In a recent study, researchers delved into the evolutionary history of pregnancy, identifying hundreds of genes that evolved to be switched on or off in humans during early pregnancy.
Evolution of pregnancy
Evolutionary changes in the early development of anatomical systems are key for their functional conservation and transformation into various tissue and organ systems with new physiological functions. These same evolutionary and developmental constraints have restricted the range of genetic and environmental perturbations that can occur before dysfunction and disease. The evolution of the structures and functions within the female reproductive system and extra-embryo foetal membrane ultimately underlie the evolution of pregnancy. As a result, understanding the evolutionary and developmental history of the cells, tissues and organs involved in pregnancy may help determine the molecular aetiology of adverse pregnancy outcomes. Such outcomes include infertility, recurrent spontaneous abortion, preeclampsia and preterm birth.
The evolution and diversification of pregnancy across extant mammals ranges across major stages, including matrotrophy, placentation and viviparity. There are also considerable variations in pregnancy traits among eutherians (or ‘placental’ mammals). Humans, for example, have evolved interstitial trophoblast invasion, shorter interbirth intervals and longer pregnancy and labour than other primates. In addition, humans are also more susceptible to pregnancy complications than other primates.
Gene expression changes during pregnancy
In a recent study, published in eLife, researchers used comparative transcriptomics to reconstruct the evolutionary history of gene expression changes in the human endometrium during pregnancy. The researchers compared gene activity of the human endometrium to other animals during pregnancy or while carrying eggs, including lizards and marsupials. They also aimed to identify genes that were gained (recruiter genes) or lost in the primate and human lineages.
The team showed that gene expression changes in the human endometrium during pregnancy were associated with the evolution of human-specific traits and pathologies of pregnancy. They specifically identified genes enriched for immune functions and diseases, such as preterm birth and preeclampsia, as well as other pathways not previously implicated in pregnancy.
The researchers further explored the function of three recruiter genes which implicated them in a novel signalling system at the maternal-foetal interface (HTR2B), maternal-foetal immunotolerance (PDCD1LG2) and remodelling of uterine spiral arteries and deep placental invasion (CORIN). These functions are important to the health of a pregnancy.

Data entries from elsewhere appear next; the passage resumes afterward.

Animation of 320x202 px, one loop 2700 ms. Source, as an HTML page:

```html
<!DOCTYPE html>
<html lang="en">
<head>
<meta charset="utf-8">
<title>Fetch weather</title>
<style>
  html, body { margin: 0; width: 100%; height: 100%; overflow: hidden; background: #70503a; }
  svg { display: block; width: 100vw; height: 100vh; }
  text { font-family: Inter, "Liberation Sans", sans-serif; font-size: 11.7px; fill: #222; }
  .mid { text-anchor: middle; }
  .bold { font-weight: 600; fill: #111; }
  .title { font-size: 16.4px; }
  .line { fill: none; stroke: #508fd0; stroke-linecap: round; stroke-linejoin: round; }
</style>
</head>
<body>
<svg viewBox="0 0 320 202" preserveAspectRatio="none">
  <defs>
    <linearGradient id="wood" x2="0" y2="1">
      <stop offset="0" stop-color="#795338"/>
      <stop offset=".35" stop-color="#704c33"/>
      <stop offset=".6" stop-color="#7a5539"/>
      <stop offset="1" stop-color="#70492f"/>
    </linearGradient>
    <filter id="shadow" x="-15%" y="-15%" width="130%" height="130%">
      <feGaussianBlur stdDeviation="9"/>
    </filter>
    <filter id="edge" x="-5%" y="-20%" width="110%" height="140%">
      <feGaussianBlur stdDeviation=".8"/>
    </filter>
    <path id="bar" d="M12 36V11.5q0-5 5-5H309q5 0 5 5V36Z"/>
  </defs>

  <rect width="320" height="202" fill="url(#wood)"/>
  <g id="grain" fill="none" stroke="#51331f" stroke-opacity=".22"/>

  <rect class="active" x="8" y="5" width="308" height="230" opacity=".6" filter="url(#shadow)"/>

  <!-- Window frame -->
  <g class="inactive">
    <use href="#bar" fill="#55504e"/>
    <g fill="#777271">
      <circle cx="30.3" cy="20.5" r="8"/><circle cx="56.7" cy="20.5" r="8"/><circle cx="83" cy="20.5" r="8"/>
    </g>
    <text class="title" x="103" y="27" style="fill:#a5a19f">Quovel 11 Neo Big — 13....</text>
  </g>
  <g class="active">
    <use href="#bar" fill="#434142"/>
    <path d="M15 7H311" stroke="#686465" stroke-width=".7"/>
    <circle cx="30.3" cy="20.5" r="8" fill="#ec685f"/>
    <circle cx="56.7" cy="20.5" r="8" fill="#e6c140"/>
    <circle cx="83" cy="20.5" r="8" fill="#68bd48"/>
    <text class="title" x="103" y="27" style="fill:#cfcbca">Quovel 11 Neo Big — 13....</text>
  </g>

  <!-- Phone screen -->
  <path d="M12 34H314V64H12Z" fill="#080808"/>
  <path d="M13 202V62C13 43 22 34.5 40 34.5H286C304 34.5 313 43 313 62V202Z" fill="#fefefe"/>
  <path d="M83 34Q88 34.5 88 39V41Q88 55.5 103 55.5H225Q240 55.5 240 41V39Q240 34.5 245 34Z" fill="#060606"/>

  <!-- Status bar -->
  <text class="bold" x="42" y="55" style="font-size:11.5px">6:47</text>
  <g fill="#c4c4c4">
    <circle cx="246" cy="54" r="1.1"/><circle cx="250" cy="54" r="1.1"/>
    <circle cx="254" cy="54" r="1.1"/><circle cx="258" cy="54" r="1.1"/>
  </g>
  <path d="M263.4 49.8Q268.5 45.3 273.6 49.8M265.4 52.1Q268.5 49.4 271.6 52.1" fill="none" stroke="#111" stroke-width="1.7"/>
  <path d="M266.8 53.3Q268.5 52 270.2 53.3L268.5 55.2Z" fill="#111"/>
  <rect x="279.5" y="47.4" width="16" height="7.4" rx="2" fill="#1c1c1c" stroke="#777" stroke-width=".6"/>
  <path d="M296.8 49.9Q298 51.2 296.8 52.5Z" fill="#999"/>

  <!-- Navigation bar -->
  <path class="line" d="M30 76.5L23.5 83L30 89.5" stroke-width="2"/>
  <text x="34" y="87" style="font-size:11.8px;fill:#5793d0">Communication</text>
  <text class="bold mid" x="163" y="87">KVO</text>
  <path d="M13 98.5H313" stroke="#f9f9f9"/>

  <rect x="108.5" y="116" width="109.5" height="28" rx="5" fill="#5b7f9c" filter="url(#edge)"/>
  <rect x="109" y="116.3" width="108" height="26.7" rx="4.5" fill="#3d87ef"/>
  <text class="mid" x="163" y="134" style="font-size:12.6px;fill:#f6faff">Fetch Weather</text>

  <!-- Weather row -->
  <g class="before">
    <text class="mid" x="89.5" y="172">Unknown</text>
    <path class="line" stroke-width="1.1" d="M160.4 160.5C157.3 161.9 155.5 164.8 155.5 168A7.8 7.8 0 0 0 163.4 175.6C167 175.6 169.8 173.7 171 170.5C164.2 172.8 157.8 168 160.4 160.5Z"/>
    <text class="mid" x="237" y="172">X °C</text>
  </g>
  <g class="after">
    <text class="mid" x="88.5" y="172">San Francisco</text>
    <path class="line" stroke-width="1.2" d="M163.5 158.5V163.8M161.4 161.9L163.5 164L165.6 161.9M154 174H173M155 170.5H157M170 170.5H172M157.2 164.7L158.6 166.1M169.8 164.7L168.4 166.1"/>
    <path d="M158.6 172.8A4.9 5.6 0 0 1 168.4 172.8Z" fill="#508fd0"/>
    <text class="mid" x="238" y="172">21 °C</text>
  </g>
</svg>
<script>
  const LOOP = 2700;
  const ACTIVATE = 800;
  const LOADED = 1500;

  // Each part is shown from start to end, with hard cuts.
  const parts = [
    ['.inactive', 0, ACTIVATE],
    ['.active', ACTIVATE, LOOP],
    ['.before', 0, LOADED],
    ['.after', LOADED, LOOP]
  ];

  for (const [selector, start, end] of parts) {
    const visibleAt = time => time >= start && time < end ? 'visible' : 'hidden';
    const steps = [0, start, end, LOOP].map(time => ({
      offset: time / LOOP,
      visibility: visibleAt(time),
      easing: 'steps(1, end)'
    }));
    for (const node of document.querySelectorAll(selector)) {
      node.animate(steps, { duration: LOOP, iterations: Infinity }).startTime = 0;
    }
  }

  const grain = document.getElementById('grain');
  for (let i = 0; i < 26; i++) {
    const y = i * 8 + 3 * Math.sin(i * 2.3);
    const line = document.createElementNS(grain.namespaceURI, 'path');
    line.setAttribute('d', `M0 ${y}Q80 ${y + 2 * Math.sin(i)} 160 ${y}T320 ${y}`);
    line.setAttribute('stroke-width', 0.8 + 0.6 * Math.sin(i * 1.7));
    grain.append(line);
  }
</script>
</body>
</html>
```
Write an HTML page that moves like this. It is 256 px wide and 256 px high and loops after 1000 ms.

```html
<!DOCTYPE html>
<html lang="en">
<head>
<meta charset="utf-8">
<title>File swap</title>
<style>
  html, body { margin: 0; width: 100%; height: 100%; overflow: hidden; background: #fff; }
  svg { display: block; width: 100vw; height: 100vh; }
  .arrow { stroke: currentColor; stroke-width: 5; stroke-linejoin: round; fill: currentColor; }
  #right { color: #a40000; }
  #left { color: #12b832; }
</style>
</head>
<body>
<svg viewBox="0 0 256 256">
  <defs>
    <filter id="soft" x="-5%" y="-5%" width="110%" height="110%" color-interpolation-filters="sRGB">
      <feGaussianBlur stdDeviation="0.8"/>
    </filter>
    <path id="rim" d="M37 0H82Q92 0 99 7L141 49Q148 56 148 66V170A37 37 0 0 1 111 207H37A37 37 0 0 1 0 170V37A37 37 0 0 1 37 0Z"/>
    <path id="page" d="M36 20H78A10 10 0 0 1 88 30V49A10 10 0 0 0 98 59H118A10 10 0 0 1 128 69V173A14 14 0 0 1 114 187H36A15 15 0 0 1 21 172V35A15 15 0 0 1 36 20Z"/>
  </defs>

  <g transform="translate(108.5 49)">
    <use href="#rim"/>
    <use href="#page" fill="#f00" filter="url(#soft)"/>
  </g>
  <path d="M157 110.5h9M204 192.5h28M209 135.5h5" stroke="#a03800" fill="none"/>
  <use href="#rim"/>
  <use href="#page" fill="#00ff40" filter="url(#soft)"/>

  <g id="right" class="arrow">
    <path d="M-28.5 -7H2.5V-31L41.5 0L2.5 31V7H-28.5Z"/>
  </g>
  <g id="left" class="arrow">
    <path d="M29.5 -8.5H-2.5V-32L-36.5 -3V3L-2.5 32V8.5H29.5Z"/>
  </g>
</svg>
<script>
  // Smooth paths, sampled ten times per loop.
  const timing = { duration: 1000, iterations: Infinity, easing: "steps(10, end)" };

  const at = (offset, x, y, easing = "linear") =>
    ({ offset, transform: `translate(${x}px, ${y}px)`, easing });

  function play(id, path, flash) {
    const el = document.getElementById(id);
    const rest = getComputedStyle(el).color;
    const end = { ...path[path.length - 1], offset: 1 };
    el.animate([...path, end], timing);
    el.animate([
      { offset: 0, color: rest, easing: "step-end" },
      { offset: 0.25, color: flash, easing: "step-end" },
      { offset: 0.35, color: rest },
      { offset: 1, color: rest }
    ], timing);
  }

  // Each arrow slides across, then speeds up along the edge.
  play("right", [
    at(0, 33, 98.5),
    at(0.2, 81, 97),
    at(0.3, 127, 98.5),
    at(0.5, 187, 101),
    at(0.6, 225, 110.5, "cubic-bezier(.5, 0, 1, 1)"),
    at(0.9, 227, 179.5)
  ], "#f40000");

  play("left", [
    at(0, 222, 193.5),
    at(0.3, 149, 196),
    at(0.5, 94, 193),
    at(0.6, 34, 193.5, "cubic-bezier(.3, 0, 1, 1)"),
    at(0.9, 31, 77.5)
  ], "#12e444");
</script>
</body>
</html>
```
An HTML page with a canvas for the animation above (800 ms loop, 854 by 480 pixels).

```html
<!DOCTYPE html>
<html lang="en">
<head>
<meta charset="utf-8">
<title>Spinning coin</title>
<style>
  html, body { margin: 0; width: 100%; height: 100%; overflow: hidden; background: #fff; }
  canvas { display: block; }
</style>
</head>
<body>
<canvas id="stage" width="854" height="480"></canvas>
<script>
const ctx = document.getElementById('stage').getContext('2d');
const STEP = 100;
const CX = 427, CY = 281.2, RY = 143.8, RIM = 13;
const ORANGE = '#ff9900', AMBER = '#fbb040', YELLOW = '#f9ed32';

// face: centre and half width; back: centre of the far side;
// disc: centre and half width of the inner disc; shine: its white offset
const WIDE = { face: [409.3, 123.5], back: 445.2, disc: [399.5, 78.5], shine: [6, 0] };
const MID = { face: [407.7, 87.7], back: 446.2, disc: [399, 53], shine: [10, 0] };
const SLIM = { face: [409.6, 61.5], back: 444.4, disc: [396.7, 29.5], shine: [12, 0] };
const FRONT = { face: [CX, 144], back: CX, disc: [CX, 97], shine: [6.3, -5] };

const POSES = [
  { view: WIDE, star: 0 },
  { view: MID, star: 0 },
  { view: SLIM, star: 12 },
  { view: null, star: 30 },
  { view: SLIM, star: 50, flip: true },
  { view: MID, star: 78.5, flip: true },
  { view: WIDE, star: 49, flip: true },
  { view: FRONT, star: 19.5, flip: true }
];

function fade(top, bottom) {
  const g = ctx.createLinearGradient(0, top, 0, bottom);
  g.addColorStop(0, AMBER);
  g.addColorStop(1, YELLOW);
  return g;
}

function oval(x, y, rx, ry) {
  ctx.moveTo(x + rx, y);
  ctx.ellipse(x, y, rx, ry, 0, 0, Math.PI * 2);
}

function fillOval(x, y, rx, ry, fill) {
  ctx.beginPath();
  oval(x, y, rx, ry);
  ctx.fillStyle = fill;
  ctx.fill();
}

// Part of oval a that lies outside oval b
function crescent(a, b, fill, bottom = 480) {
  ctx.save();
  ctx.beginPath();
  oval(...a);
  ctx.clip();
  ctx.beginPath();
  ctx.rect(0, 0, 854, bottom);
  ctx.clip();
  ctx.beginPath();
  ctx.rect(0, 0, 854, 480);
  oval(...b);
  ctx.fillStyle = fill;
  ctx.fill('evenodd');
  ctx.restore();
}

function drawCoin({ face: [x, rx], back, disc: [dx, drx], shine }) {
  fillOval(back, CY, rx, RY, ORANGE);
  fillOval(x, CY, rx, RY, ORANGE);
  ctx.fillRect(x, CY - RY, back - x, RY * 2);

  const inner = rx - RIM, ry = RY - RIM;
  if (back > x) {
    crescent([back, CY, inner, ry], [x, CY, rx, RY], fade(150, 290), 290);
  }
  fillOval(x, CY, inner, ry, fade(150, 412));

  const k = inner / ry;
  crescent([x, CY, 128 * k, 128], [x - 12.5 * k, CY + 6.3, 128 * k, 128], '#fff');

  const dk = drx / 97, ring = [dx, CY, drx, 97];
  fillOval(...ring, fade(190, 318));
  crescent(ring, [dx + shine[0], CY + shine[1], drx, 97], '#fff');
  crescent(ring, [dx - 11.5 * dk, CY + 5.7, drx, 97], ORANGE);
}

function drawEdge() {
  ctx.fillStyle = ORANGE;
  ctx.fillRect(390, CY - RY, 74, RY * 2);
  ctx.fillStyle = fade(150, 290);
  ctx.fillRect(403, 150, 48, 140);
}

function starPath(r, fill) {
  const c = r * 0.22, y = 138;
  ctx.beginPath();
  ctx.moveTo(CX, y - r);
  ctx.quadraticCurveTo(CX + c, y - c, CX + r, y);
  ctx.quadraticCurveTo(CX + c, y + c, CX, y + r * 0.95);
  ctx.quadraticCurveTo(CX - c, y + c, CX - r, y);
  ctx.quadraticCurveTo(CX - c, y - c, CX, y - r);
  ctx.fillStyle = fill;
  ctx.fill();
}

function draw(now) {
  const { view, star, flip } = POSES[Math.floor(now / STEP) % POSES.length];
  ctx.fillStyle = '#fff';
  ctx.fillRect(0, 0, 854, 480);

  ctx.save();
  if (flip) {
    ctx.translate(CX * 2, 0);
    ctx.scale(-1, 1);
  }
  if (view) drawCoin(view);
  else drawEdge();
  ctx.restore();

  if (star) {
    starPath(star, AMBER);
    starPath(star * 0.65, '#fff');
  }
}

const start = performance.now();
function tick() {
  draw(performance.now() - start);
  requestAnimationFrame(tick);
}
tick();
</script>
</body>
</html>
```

Intriguingly, the team also discovered that the recruited genes were enriched in a serotonin signalling pathway. This finding is exciting as it suggests that some of these genes may be involved in communicating with the brain during pregnancy.
Implications for human pregnancy
In summary, this study has identified a suite of genes that are suspected to contribute to cell-to-cell communication, regulation of the immune response and inflammation, and the ability of the human placenta to burrow deeply into the uterine wall.
The data from this study highlights the value of evolutionary medicine. It also lays the foundation for future studies that aim to understand, prevent and treat adverse pregnancy outcomes.
Study Lead, Mirna Marinić, expressed:
“Our paper really highlights the useful role of evolutionary techniques in translational research.
The three genes we identified (HTR2B, PDCD1LG2 and CORIN) will advance work on signalling systems at the crucial maternal-foetal interface, which impacts the success and health of a pregnancy.”
Image credit: canva